■ **Work to be completed**:
Track down every line below that holds "none" and copy it.

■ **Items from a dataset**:
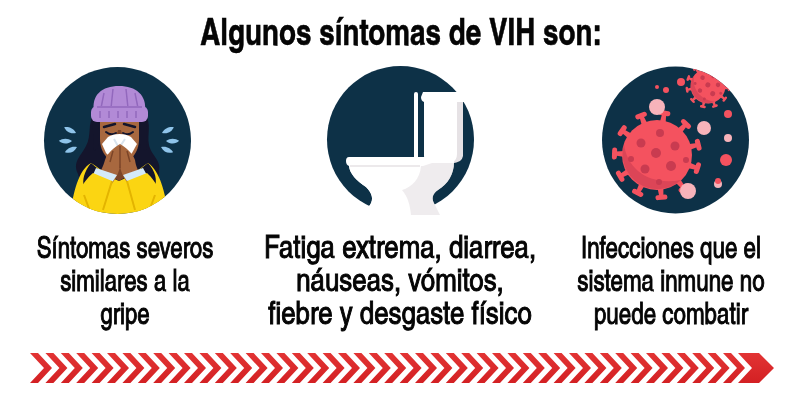
<!DOCTYPE html>
<html lang="es">
<head>
<meta charset="utf-8">
<title>Algunos síntomas de VIH son</title>
<style>
:root {
  --navy: #0d3147; --ink: #050505; --paper: #fff;
  --red: #dc2a2c; --virus: #f4525f; --virus-dark: #c93b50; --pink: #f7b3ba;
  --skin: #a8683f; --skin-dark: #7c4528; --hair: #14152c;
  --hat: #b28ad6; --hat-dark: #9268bd; --coat: #fbd512; --coat-dark: #e3b400;
  --drop: #8fc4ea; --shade: #e6e2e5;
}
* { box-sizing: border-box; margin: 0; padding: 0; }
body { width: 800px; height: 400px; overflow: hidden; background: var(--paper); }
.infographic { position: relative; width: 800px; height: 400px; overflow: hidden; background: var(--paper);
  color: var(--ink); font-family: "TeX Gyre Heros Cn", "Liberation Sans", sans-serif; }
.drawings { position: absolute; inset: 0; width: 800px; height: 400px; }
.line { display: flex; justify-content: center; align-items: baseline; height: 33px; line-height: .8; white-space: nowrap; }
.line::before { content: ""; width: 0; height: 30px; }
.title { position: absolute; left: 0; top: 5px; width: 802px; height: 50px; font-size: 38px; font-weight: 700; transform: scaleX(.893); -webkit-text-stroke: .5px var(--ink); }
.title::before { height: 40px; }
.symptom { position: absolute; top: 228px; width: 300px; font-size: 31px; -webkit-text-stroke: .9px var(--ink); }
.flu { left: -25px; transform: scaleX(.875); }
.fatigue { left: 250px; font-size: 32px; transform: scaleX(.985); }
.infections { left: 521px; transform: scaleX(.88); }
</style>
</head>
<body>
<main class="infographic">
  <svg class="drawings" viewBox="0 0 800 400" aria-hidden="true">
    <defs>
      <clipPath id="flu-disc"><circle cx="117.5" cy="140.5" r="73.5"/></clipPath>
      <clipPath id="virus-disc"><circle cx="675.5" cy="140" r="73.5"/></clipPath>
      <g id="spike"><path d="M-3-32L-2-42H2L3-32Z"/><rect x="-6" y="-45" width="12" height="5" rx="2.5"/></g>
      <g id="virus">
        <g fill="var(--virus)">
          <use href="#spike" transform="rotate(10)"/><use href="#spike" transform="rotate(43)"/>
          <use href="#spike" transform="rotate(76)"/><use href="#spike" transform="rotate(108)"/>
          <use href="#spike" transform="rotate(141)"/><use href="#spike" transform="rotate(174)"/>
          <use href="#spike" transform="rotate(207)"/><use href="#spike" transform="rotate(240)"/>
          <use href="#spike" transform="rotate(272)"/><use href="#spike" transform="rotate(305)"/>
          <use href="#spike" transform="rotate(338)"/>
          <circle r="35"/>
        </g>
        <g fill="var(--virus-dark)">
          <path d="M-33-11C-30 14-8 31 24 25A35 35 0 0 1-33-11Z" opacity=".55"/>
          <circle cx="-1" cy="-2" r="5"/><circle cx="-16" cy="-12" r="4.5"/><circle cx="3" cy="-22" r="4"/>
          <circle cx="18" cy="-9" r="4.5"/><circle cx="14" cy="11" r="5"/><circle cx="-12" cy="14" r="4.5"/>
          <circle cx="-26" cy="4" r="3"/><circle cx="29" cy="5" r="3"/><circle cx="2" cy="27" r="3"/>
        </g>
      </g>
      <path id="drop" d="M0 0C4-4 9-4 13-2C10 2 5 3 0 0Z"/>
      <g id="drops" fill="var(--drop)">
        <use href="#drop" transform="translate(162 133) rotate(-18)"/>
        <use href="#drop" transform="translate(166 141) rotate(8)"/>
        <use href="#drop" transform="translate(161 147) rotate(32)"/>
      </g>
      <path id="chevron" d="M0 353H8L22 368L8 383H0L14 368Z"/>
      <g id="five-chevrons">
        <use href="#chevron"/><use href="#chevron" x="15.4"/><use href="#chevron" x="30.8"/>
        <use href="#chevron" x="46.2"/><use href="#chevron" x="61.6"/>
      </g>
      <linearGradient id="arrow-red" gradientUnits="userSpaceOnUse" x1="0" y1="353" x2="0" y2="383">
        <stop stop-color="#e23434"/><stop offset="1" stop-color="#d32023"/>
      </linearGradient>
    </defs>

    <g id="person-with-flu">
      <circle cx="117.5" cy="140.5" r="73.5" fill="var(--navy)"/>
      <g clip-path="url(#flu-disc)">
        <path d="M94 114C87 124 92 135 86 146C81 156 72 162 78 174C80 185 88 190 99 190H139C150 189 160 181 159 171C162 161 151 155 149 145C147 134 152 124 145 114Z" fill="var(--hair)"/>
        <path d="M70 216C73 194 78 170 91 163C101 169 108 177 119 181C130 177 139 169 148 163C160 171 166 194 168 216Z" fill="var(--coat)"/>
        <path d="M91 163C84 172 82 180 84 187C94 187 101 180 104 174ZM148 163C156 172 157 180 155 187C145 187 137 180 134 174Z" fill="var(--hair)"/>
        <path d="M106 150H132V173L119 181L106 173Z" fill="var(--skin-dark)"/>
        <path d="M100 112H139V139C139 153 130 163 120 163C109 163 100 153 100 139Z" fill="var(--skin)"/>
        <path d="M99 116C97 128 102 136 98 148L94 151L92 116ZM140 116C142 128 137 136 141 148L146 151L147 116Z" fill="var(--hair)"/>
        <path d="M104 127L115 124M124 124L135 127" fill="none" stroke="var(--hair)" stroke-width="2.5" stroke-linecap="round"/>
        <path d="M106 132Q111 136 116 133M123 133Q128 136 133 132" fill="none" stroke="var(--hair)" stroke-width="2" stroke-linecap="round"/>
        <path d="M118 130L116 138H123L121 130Z" fill="var(--skin-dark)"/>
        <path d="M108 137C114 133 125 133 131 137L137 144L132 153L127 159H112L106 153L102 144Z" fill="#fff"/>
        <path d="M114 139L119 148L125 139" fill="none" stroke="#d9e4ee" stroke-width="2"/>
        <path d="M120 144C115 147 107 153 105 160C103 167 101 171 97 176L111 185C116 178 120 172 120 163ZM120 144C125 147 133 153 135 160C136 167 138 171 142 176L129 185C124 178 120 172 120 163Z" fill="var(--skin)"/>
        <path d="M120 146V168M113 151L110 162M127 151L130 162" fill="none" stroke="var(--skin-dark)" stroke-width="1.5"/>
        <path d="M96 168L117 175L111 184L92 177ZM143 168L123 175L129 184L148 177Z" fill="#d5eaf8"/>
        <path d="M93 173L112 181L102 216H72C74 198 82 182 93 173ZM147 173L127 181L136 216H167C165 198 157 182 147 173Z" fill="var(--coat)"/>
        <path d="M112 181L103 210M127 181L135 210M84 195L91 214M155 195L148 214" fill="none" stroke="var(--coat-dark)" stroke-width="2"/>
        <path d="M94 112C91 95 102 86 119 86C136 86 147 95 145 112Z" fill="var(--hat)"/>
        <path d="M104 93L101 108M113 89L111 108M126 89L128 108M135 93L138 108" stroke="var(--hat-dark)" stroke-width="1.5"/>
        <rect x="91" y="106" width="57" height="16" rx="6" fill="var(--hat)"/>
        <path d="M97 107H142M100 111V118M109 111V118M118 111V118M127 111V118M136 111V118" stroke="var(--hat-dark)" stroke-width="1.5"/>
      </g>
      <use href="#drops"/>
      <use href="#drops" transform="translate(238) scale(-1 1)"/>
    </g>

    <g id="toilet">
      <circle cx="400.5" cy="139.5" r="73.5" fill="var(--navy)"/>
      <path d="M423 92H467V102H459V156Q459 163 452 163H430Q424 163 424 156V102Q421 101 421 97Z" fill="#fff"/>
      <path d="M457 102H463V156Q462 163 452 163Q457 160 457 154Z" fill="var(--shade)"/>
      <path d="M414 94Q414 92 416 92T418 94V158H414Z" fill="#fff"/>
      <path d="M349 157H454V162C454 174 448 184 438 190C432 194 431 199 435 205L440 215H361L370 205C374 199 372 193 366 187C356 180 350 174 349 166Q346 165 346 161T349 157Z" fill="#fff"/>
      <path d="M350 166H421C420 179 412 187 402 190C408 197 410 205 411 215H440L435 205C431 199 432 194 438 190C448 184 454 174 454 163H432L423 166Z" fill="var(--shade)" opacity=".65"/>
      <path d="M349 166H420C419 178 411 187 401 190C396 193 396 200 398 215H361L370 205C374 199 372 193 366 187C356 180 350 174 349 166Z" fill="#fff"/>
      <path d="M350 166H420" stroke="var(--shade)" stroke-width="1.5"/>
    </g>

    <g id="viruses">
      <circle cx="675.5" cy="140" r="73.5" fill="var(--navy)"/>
      <g clip-path="url(#virus-disc)">
        <use href="#virus" transform="translate(657 155)"/>
        <use href="#virus" transform="translate(708 86) rotate(20) scale(.5)"/>
        <g fill="var(--pink)">
          <circle cx="657" cy="107" r="8"/><circle cx="704" cy="128" r="7"/>
          <circle cx="688" cy="191" r="8"/><circle cx="728" cy="138" r="4"/><circle cx="718" cy="184" r="4"/>
        </g>
        <g fill="var(--virus)">
          <circle cx="681" cy="82" r="4"/><circle cx="728" cy="114" r="4"/>
          <circle cx="726" cy="160" r="6"/><circle cx="666" cy="90" r="3"/>
          <circle cx="657" cy="87" r="2"/><circle cx="718" cy="181" r="3"/>
        </g>
      </g>
    </g>

    <g id="progress-arrow" fill="url(#arrow-red)">
      <use href="#five-chevrons" x="30"/><use href="#five-chevrons" x="107"/>
      <use href="#five-chevrons" x="184"/><use href="#five-chevrons" x="261"/>
      <use href="#five-chevrons" x="338"/><use href="#five-chevrons" x="415"/>
      <use href="#five-chevrons" x="492"/><use href="#five-chevrons" x="569"/>
      <use href="#five-chevrons" x="646"/><use href="#chevron" x="723"/>
      <polygon points="738,353 759,353 774,368 759,383 738,383 752,368"/>
    </g>
  </svg>

  <h1 class="title line"><span>Algunos síntomas de VIH son:</span></h1>
  <p class="symptom flu">
    <span class="line"><span>Síntomas severos</span></span>
    <span class="line"><span>similares a la</span></span>
    <span class="line"><span>gripe</span></span>
  </p>
  <p class="symptom fatigue">
    <span class="line"><span>Fatiga extrema, diarrea,</span></span>
    <span class="line"><span>náuseas, vómitos,</span></span>
    <span class="line"><span>fiebre y desgaste físico</span></span>
  </p>
  <p class="symptom infections">
    <span class="line"><span>Infecciones que el</span></span>
    <span class="line"><span>sistema inmune no</span></span>
    <span class="line"><span>puede combatir</span></span>
  </p>
</main>
</body>
</html>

■ **Task answer**:
        <path d="M104 127L115 124M124 124L135 127" fill="none" stroke="var(--hair)" stroke-width="2.5" stroke-linecap="round"/>
        <path d="M106 132Q111 136 116 133M123 133Q128 136 133 132" fill="none" stroke="var(--hair)" stroke-width="2" stroke-linecap="round"/>
        <path d="M114 139L119 148L125 139" fill="none" stroke="#d9e4ee" stroke-width="2"/>
        <path d="M120 146V168M113 151L110 162M127 151L130 162" fill="none" stroke="var(--skin-dark)" stroke-width="1.5"/>
        <path d="M112 181L103 210M127 181L135 210M84 195L91 214M155 195L148 214" fill="none" stroke="var(--coat-dark)" stroke-width="2"/>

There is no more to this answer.